Posted in Newsletter, Toronto | Leave a comment

Evans-Pritchard did a good job of exploring a particular “closed system of thought”

In a previous post, I’ve discussed an overview of the career of Sherry B. Ortner, an anthropologist that I learned about through reading work by another anthropologist, Marjorie Harness Goodwin. In this post, I will discuss another overview, about another anthropologist.

Photo from antique show at Cloverdale Mall, Toronto, 2014. Reunions have to do with things that happened in the past. Jaan Pill photo

Ortner has studied the anthropology of the Sherpas of Nepal, the life stories of a 1950s New Jersey high school class, and the American independent film industry.


Goodwin has studied cliques of popular girls in American elementary schools.

Cliques are a part of life; they occur at all ages; among other things, they offer a particular means whereby agency is manifested in everyday life.

Means exist whereby the influence of cliques can be modulated, and can be directed toward goals that benefit the public good, assuming that there is a belief that such a thing as “the public good” exists.

What’s an example, in this context, of a “means whereby”?

By way of a small example, if you’re having a meeting to make a decision, or to share information, you can ensure that each person at the meeting has an equal say, and gets to speak roughly the same amount of time as every other person at the meeting.
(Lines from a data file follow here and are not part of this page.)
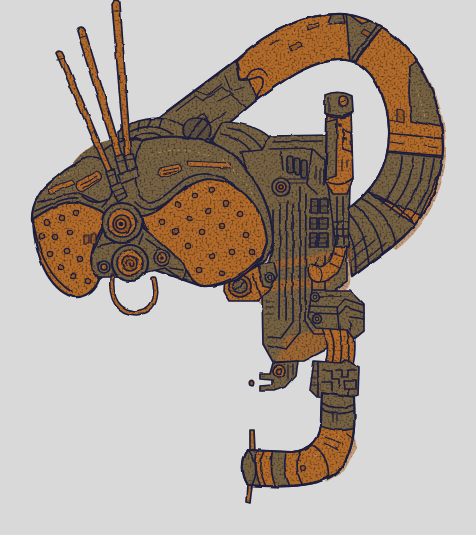
<!DOCTYPE html>
<html lang="en">
<head>
<meta charset="utf-8">
<title>Mechanical insect head</title>
<style>
:root { --paper: #d9d9d9; --rust: #b36b2a; --rust-deep: #9a5a26; --olive: #766344; --olive-deep: #5f5140; --ink: #1a1d42; --glow: #cf9a58; }
html, body { margin: 0; background: var(--paper); overflow: hidden; }
svg { display: block; width: 476px; height: 535px; }
.art { stroke: var(--ink); stroke-width: 1.7; stroke-linejoin: round; stroke-linecap: round; fill: none; }
.rust { fill: var(--rust); }
.rust-deep { fill: var(--rust-deep); }
.olive { fill: var(--olive); }
.olive-deep { fill: var(--olive-deep); }
.ink { fill: var(--ink); }
.fine { stroke-width: 1.2; }
.bold { stroke-width: 2.2; }
.wash { stroke: none; fill: var(--rust); opacity: .55; }
.chalk { stroke: var(--glow); stroke-width: 1; stroke-dasharray: 1 3 2 4; opacity: .75; }
</style>
</head>
<body>
<svg viewBox="0 0 476 535" role="img" aria-label="Drawing of a rust and olive mechanical insect head with antennae, hoses and machine parts">
<defs>
  <filter id="hand-drawn" x="0" y="0" width="476" height="535" filterUnits="userSpaceOnUse" color-interpolation-filters="sRGB">
    <feTurbulence type="fractalNoise" baseFrequency=".06" numOctaves="2" seed="4" result="wobble"/>
    <feDisplacementMap in="SourceGraphic" in2="wobble" scale="3" xChannelSelector="R" yChannelSelector="G" result="lines"/>
    <feTurbulence type="fractalNoise" baseFrequency=".5" numOctaves="2" seed="9"/>
    <feColorMatrix values="0 0 0 0 .2  0 0 0 0 .14  0 0 0 0 .1  0 0 0 2 -.95" result="grain"/>
    <feComposite in="grain" in2="lines" operator="in" result="speckle"/>
    <feMerge><feMergeNode in="lines"/><feMergeNode in="speckle"/></feMerge>
  </filter>
  <path id="hose-shape" d="M157 119L236 60C270 28 310 12 345 14C405 22 443 85 443 150C441 195 420 225 392 247L352 277L344 212C375 190 390 165 389 130C388 95 370 62 345 60C315 58 285 78 253 103L205 143Z"/>
  <path id="left-lens-shape" d="M33 219C45 211 62 200 78 202C91 207 104 210 107 217C101 232 91 245 91 261C92 271 98 275 99 280C94 292 84 298 73 297C48 289 34 255 33 219Z"/>
  <path id="right-lens-shape" d="M141 216C164 216 174 185 208 179C243 181 265 210 267 242C262 267 236 286 204 286C190 284 188 270 178 261C165 250 146 243 141 216Z"/>
  <path id="elbow-shape" d="M322 392L354 397C355 420 356 444 343 466C330 484 300 488 262 486L248 485C241 474 241 460 248 450L292 452C312 450 322 438 321 418Z"/>
  <clipPath id="hose-clip"><use href="#hose-shape"/></clipPath>
  <clipPath id="elbow-clip"><use href="#elbow-shape"/></clipPath>
  <g id="bolt"><circle r="4.5" class="olive"/><circle r="1.8" class="fine"/></g>
  <circle id="pore" r="2.7" class="rust-deep fine"/>
</defs>

<g class="art" filter="url(#hand-drawn)">

  <g id="main-hose">
    <path class="wash" d="M372 20C420 45 448 100 446 155C443 200 420 232 396 250L380 240L430 120Z"/>
    <use href="#hose-shape" class="rust"/>
    <g clip-path="url(#hose-clip)">
      <path class="olive" d="M140 120L236 58L240 80L248 78L258 104L200 150Z"/>
      <path class="olive" d="M342 10L345 23L328 24L332 13ZM346 12L362 24L372 20L383 26L356 61L350 61Z"/>
      <path class="olive" d="M410 66L424 56L448 100L446 128L411 121L409 92Z"/>
      <path class="olive" d="M386 152L446 158L420 215L368 194Z"/>
      <path class="olive" d="M366 190L416 226L344 285L338 215Z"/>
      <path class="rust" d="M386 133L446 139L445 156L387 151Z"/>
      <path d="M236 60C242 66 236 75 242 80C252 82 260 72 263 80C265 90 252 90 258 104M248 77C252 68 262 68 268 75M383 24C376 38 362 46 356 61M379 22C372 36 360 44 352 59"/>
      <path d="M402 156C402 175 394 190 382 204M413 157C412 178 404 196 390 210M424 158C422 182 412 202 399 217M434 159C431 182 422 205 408 221"/>
      <path d="M366 191C391 200 406 212 416 227M359 197C380 208 392 222 396 245M352 203C370 216 380 232 383 255M346 211C361 224 367 243 369 265M344 226C354 238 356 254 356 274"/>
      <path class="fine" d="M349 252L366 236M351 261L376 239M356 268L386 243M270 45L279 39M389 120L400 122M424 146L438 148M390 142L404 144"/>
    </g>
    <path class="rust-deep fine" d="M289 46L300 41L302 46L291 51ZM307 27L318 23L319 26L308 30ZM364 29L371 33L368 37L361 33ZM397 109L403 110L403 123L397 121Z"/>
    <path class="fine" d="M176 111L196 96L203 101L222 87L247 108M193 90L208 95L222 84M190 123L202 114L210 123L226 112M170 123L184 134M225 76L231 91L244 87M218 101L230 95"/>
    <path class="chalk" d="M285 37C308 23 328 22 342 25M395 58C412 78 420 95 425 118"/>
    <use href="#hose-shape" class="bold"/>
  </g>

  <g id="neck-ring">
    <path class="olive" d="M118 132C135 118 158 116 172 121L214 142L180 160L120 155Z"/>
    <path d="M126 134C143 124 159 125 172 134M132 139C146 130 158 132 166 140M139 143C147 137 155 138 160 144M151 119L147 128M162 119L159 128M139 123L138 131"/>
    <path class="olive" d="M222 122C245 122 265 130 274 142L284 178L246 184L212 140Z"/>
    <path d="M228 128C248 131 262 143 269 164M221 134C241 137 254 149 262 172"/>
    <ellipse class="olive-deep" cx="197" cy="130" rx="14" ry="12"/>
    <path d="M188 138L202 119M193 142L208 124M180 140C190 148 206 148 213 139"/>
  </g>

  <g id="engine-block">
    <path class="wash" d="M258 254L352 248L350 284L300 350L256 300Z"/>
    <path class="olive" d="M270 136L331 135L346 151L347 281L333 291L331 347L304 361L273 362L263 344L262 290L272 250L257 196L240 152L262 150Z"/>
    <path class="rust" stroke="none" d="M268 262L346 250L346 259L268 270ZM265 282L334 276L330 286L265 292ZM286 338L331 326L331 345L304 360L276 361Z" opacity=".65"/>
    <path d="M274 142L322 141M270 149L312 148L324 160L324 185M281 152L283 170M312 148L308 184L317 194M300 187L300 332L286 349L268 345M293 204L293 322L281 338L268 337M287 201L286 320M280 204L279 318M273 211L273 250M306 194L305 322L314 334L331 334M318 258L312 272L312 316M325 256L325 290"/>
    <g class="olive-deep">
      <rect x="287" y="156" width="6" height="17" rx="3"/><rect x="294" y="158" width="6" height="17" rx="3"/><rect x="301" y="160" width="6" height="18" rx="3"/>
      <rect x="311" y="199" width="7" height="14"/><rect x="320" y="199" width="8" height="14"/><rect x="310" y="218" width="7" height="11"/><rect x="319" y="218" width="9" height="11"/><rect x="310" y="233" width="7" height="14"/><rect x="319" y="233" width="9" height="14"/>
    </g>
    <path class="fine" d="M311 206H328M310 223H328M310 238H328M310 243H328M287 179H310M289 183H306M316 166V180M320 168V184M333 190V246M266 302H274M266 308H274M266 314H274"/>
    <circle class="olive" cx="281" cy="187" r="9"/><circle class="rust-deep" cx="281" cy="187" r="5"/><circle cx="281" cy="187" r="2"/>
    <path class="rust" d="M346 246C343 267 337 281 320 282C309 283 305 270 311 264C320 268 331 268 335 244Z"/>
    <path class="fine" d="M312 264C322 267 324 274 320 282M330 263L340 268M334 253L344 256"/>
  </g>

  <g id="side-piston">
    <path class="olive" d="M328 186L350 186L348 246L336 247Z"/>
    <path class="rust" d="M327 112L351 111L353 179L347 194L333 194L325 181Z"/>
    <path class="olive" d="M325 95C334 91 345 92 352 96L353 111C349 119 330 120 325 113Z"/>
    <path class="olive" d="M327 122L337 119L336 176L326 179Z"/>
    <path d="M325 113C334 117 344 117 353 111M325 181C335 186 345 185 353 178M343 130L351 133L352 152L343 149ZM337 197V244M343 197V244M334 222H348M334 229H348M335 236H347"/>
    <circle class="rust" cx="343" cy="101" r="5"/><path class="fine" d="M340 102L346 100M329 97V112M342 159V171M347 160V167"/>
    <circle class="ink" cx="345" cy="139" r="1"/><circle class="ink" cx="340" cy="125" r="1"/>
  </g>

  <g id="lower-joint">
    <path class="rust" d="M322 328L353 329C356 343 355 356 353 365L325 364C329 353 328 341 322 328Z"/>
    <path d="M330 330C336 343 334 353 332 364M339 330C343 342 342 354 340 364M347 330C350 342 349 354 347 364"/>
    <path class="olive" d="M312 290L350 290L364 304L364 331L354 339L347 330L316 328L308 318Z"/>
    <path d="M309 306L337 307L345 299L363 305M309 313L339 314L346 307L364 313M337 307L339 329M350 317L364 319M318 296H340M350 321V330"/>
    <use href="#bolt" x="317" y="319"/><use href="#bolt" x="315" y="297"/>
    <path class="olive" d="M314 361L341 363L345 360L359 367L358 395L345 399L317 397L310 390Z"/>
    <path d="M318 362V396M323 371H332V379H339V387M336 370H342V377H348V370H356M323 382H332V390M344 381H356V389H345ZM349 389V397"/>
    <path class="fine" d="M312 371H318M311 378H318M311 385H318"/>
  </g>

  <g id="elbow-pipe">
    <path class="wash" d="M352 425L357 448L344 471L326 482L340 450Z"/>
    <path class="rust" d="M250 430L254 430L255 452L250 452ZM247 484L252 485L250 503L246 502Z"/>
    <use href="#elbow-shape" class="rust"/>
    <g clip-path="url(#elbow-clip)">
      <path class="olive" d="M316 388H360V426C347 433 333 431 318 425Z"/>
      <path class="olive" d="M236 445H259C253 461 256 476 262 490H236Z"/>
      <path class="olive" d="M273 448L288 448C282 463 284 476 292 490H277C270 475 270 462 273 448Z"/>
      <path d="M320 402C332 409 345 409 356 404M321 409C332 415 344 415 356 410M302 448C294 461 296 474 304 488M313 445C326 454 330 466 328 482M264 450C259 462 260 476 267 488"/>
      <path class="fine" d="M326 437L343 444M325 443L338 450M347 434L352 438M333 414V422M337 415V421"/>
    </g>
    <circle class="rust-deep fine" cx="303" cy="468" r="2.5"/>
    <path class="chalk" d="M310 456C329 451 336 442 341 432"/>
    <use href="#elbow-shape" class="bold"/>
    <path d="M248 450C257 460 258 474 252 485"/>
  </g>

  <g id="clamp">
    <path class="olive" d="M273 363L298 361L296 375L285 387L274 391L260 391L260 386L272 385L272 380L260 379L260 374L270 374Z"/>
    <circle class="rust" cx="279" cy="371" r="6"/><circle cx="279" cy="371" r="2.5"/>
    <path class="fine" d="M289 365V378M293 364V374"/>
    <circle class="rust-deep" cx="252" cy="383" r="2.7"/>
  </g>

  <g id="jaw-hinge">
    <path class="rust" d="M225 274L258 266L272 276L269 290L257 301L229 301L224 292Z"/>
    <circle class="rust-deep" cx="240" cy="286" r="11"/><circle class="olive" cx="240" cy="286" r="7"/><path d="M236 290L244 282M253 274L260 296"/>
    <path class="olive" d="M258 264L274 262L277 276L270 288L263 286Z"/><use href="#bolt" x="270" y="278"/>
  </g>

  <g id="head">
    <path class="olive bold" d="M32 221C31 203 41 188 56 178C70 164 86 159 102 154C111 140 126 134 142 141C164 134 190 136 211 143C245 154 272 200 273 240C273 258 255 268 239 276C224 284 213 287 201 286L140 265L105 275C87 290 78 284 65 267Z"/>
    <path class="olive" d="M73 163C84 147 104 139 121 139L124 181L104 206L86 192Z" stroke="none"/>
    <path d="M101 153C115 139 130 138 143 142C133 153 133 175 139 196M72 167C86 154 100 153 112 169C118 184 111 198 102 207M82 196C91 204 101 204 109 198M139 196C151 214 166 193 184 180C203 169 222 174 239 189M135 202C152 221 169 200 186 186M38 203C52 200 63 193 78 193C87 195 91 200 100 202M35 211C53 204 63 197 78 198"/>
    <path class="rust fine" d="M47 189L72 180L75 184L49 194ZM77 182L97 171C102 173 103 178 99 181L82 192C77 191 75 187 77 182ZM160 168L179 164C183 168 182 171 178 173L162 177C157 175 157 171 160 168ZM187 161L229 163L230 168L188 166Z"/>
    <path class="fine" d="M81 185L97 176M83 188L99 179M163 171L178 168M163 174L178 171"/>
    <path class="chalk" d="M146 158C166 147 189 148 212 157M48 187C61 175 70 173 81 170M222 160C237 171 247 183 254 198"/>
    <use href="#left-lens-shape" class="rust bold"/>
    <use href="#right-lens-shape" class="rust bold"/>
    <path class="chalk" d="M172 208C185 191 199 187 211 185M45 218C57 210 69 208 82 210M190 198C203 194 213 196 224 203"/>
    <path d="M267 242C262 260 243 278 213 285M34 226C40 257 51 279 72 292"/>
    <g id="lens-pores">
      <use href="#pore" x="47" y="223"/><use href="#pore" x="62" y="218"/><use href="#pore" x="76" y="212"/><use href="#pore" x="55" y="237"/><use href="#pore" x="70" y="232"/><use href="#pore" x="50" y="254"/><use href="#pore" x="67" y="251"/><use href="#pore" x="80" y="259"/><use href="#pore" x="61" y="268"/><use href="#pore" x="74" y="276"/><use href="#pore" x="88" y="281"/><use href="#pore" x="42" y="237"/>
      <use href="#pore" x="178" y="205"/><use href="#pore" x="195" y="195"/><use href="#pore" x="212" y="190"/><use href="#pore" x="190" y="218"/><use href="#pore" x="208" y="211"/><use href="#pore" x="226" y="203"/><use href="#pore" x="240" y="214"/><use href="#pore" x="175" y="231"/><use href="#pore" x="202" y="232"/><use href="#pore" x="222" y="226"/><use href="#pore" x="246" y="235"/><use href="#pore" x="188" y="246"/><use href="#pore" x="212" y="256"/><use href="#pore" x="232" y="252"/><use href="#pore" x="252" y="252"/><use href="#pore" x="199" y="270"/><use href="#pore" x="222" y="273"/><use href="#pore" x="162" y="222"/>
    </g>
    <path class="rust-deep fine" d="M84 235H89V244H84ZM91 234H96V244H91Z"/>
  </g>

  <g id="muzzle">
    <path class="olive" d="M104 228L140 225C152 236 166 246 176 257C188 264 187 275 182 280L165 268L143 273L115 277L98 277C89 269 90 255 97 244Z"/>
    <path d="M98 247L115 243M146 239L165 252M105 235L112 242M143 234L139 244M170 268L182 270"/>
    <path stroke="var(--ink)" stroke-width="5.5" d="M112 276C110 300 118 312 136 313C153 312 159 299 154 279"/>
    <path stroke="var(--rust)" stroke-width="2.6" d="M112 276C110 300 118 312 136 313C153 312 159 299 154 279"/>
    <circle class="olive bold" cx="122" cy="223" r="20"/><circle class="rust" cx="122" cy="223" r="14"/><circle class="rust-deep" cx="122" cy="224" r="9"/><circle class="rust" cx="121" cy="224" r="5"/><circle class="ink" cx="121" cy="224" r="1.5"/>
    <circle class="olive bold" cx="130" cy="263" r="18"/><circle class="rust" cx="130" cy="263" r="13"/><circle class="rust-deep" cx="130" cy="263" r="8"/><path d="M126 265C125 258 134 257 134 263C134 268 129 267 130 263"/>
    <circle class="olive" cx="162" cy="258" r="8"/><circle class="rust" cx="162" cy="258" r="4.5"/><circle class="ink" cx="162" cy="258" r="1"/>
    <circle class="olive" cx="104" cy="267" r="6"/><circle class="rust" cx="104" cy="267" r="3"/>
    <path class="chalk" d="M109 217C113 211 119 209 126 209M119 256C122 251 128 250 134 251"/>
  </g>

  <g id="antennae">
    <path class="rust" d="M56 53C58 50 62 51 63 54L113 173L109 177Z"/>
    <path class="rust" d="M77 31C78 26 83 26 85 30L123 158L117 161Z"/>
    <path class="rust" d="M112 4C113 -1 119 -1 120 4L131 158L125 159Z"/>
    <path class="olive" d="M106 172L114 169L118 184L111 187ZM115 157L123 154L128 172L120 174ZM124 155L133 154L137 169L128 172Z"/>
    <path class="olive" d="M110 187L121 182L127 196L118 202ZM118 175L137 167L139 176L122 184Z"/>
    <path class="fine" d="M107 177L115 174M117 162L125 160M125 160L134 159M112 192L123 188M115 197L125 192M57 60L65 58M79 38L86 36M112 11H120"/>
  </g>

</g>
</svg>
</body>
</html>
Search function now available at this website

Photo from antiques display, Cloverdale Mall, Toronto, 2014. Jaan Pill photo

I’ve added a search function to my website, so that you can locate posts in which I’ve discussed anthropology or any other topic. Anthropology is a topic, among others, that I write about mainly to organize my own thinking. When I want to bring substantial numbers of visitors to my website, I write about other topics such as reflections by Graeme Decarie or the history of the Marlborough golf club.

It was because I wanted to do background reading related to a high school reunion, that I’m helping to organize, that I came across work by Goodwin and Ortner. Whenever I’m involved with the organizing of a project, I like to do as much background research, about relevant topics, as time permits. I like to do my homework, that is to say.

E.E. Evans-Pritchard (1910-89)

A book entitled Fifty Key Anthropologists (2011) includes blurbs or overviews regarding, among others, E.E. Evans-Pritchard.

The main thing that stays in mind, in my reading of the overview, in the latter text, about Evans-Pritchard, is that he is described as having done a good job of exploring what he called a “closed system of thought,” in a particular society. In this context, he describes a situation in which all things that could not be explained on the basis of empirical evidence were explained by other means – such as witchcraft.

The expression “closed systems of thought” is described, in the overview, as probably derived from the work of Karl Popper. It is noted that the insights shared by Evans-Pritchard “have informed a number of political and philosophical discussions about Marxism, Freudianism, and many forms of religious thought” (p. 58).


Posted in Historiography, Newsletter, Toronto | Leave a comment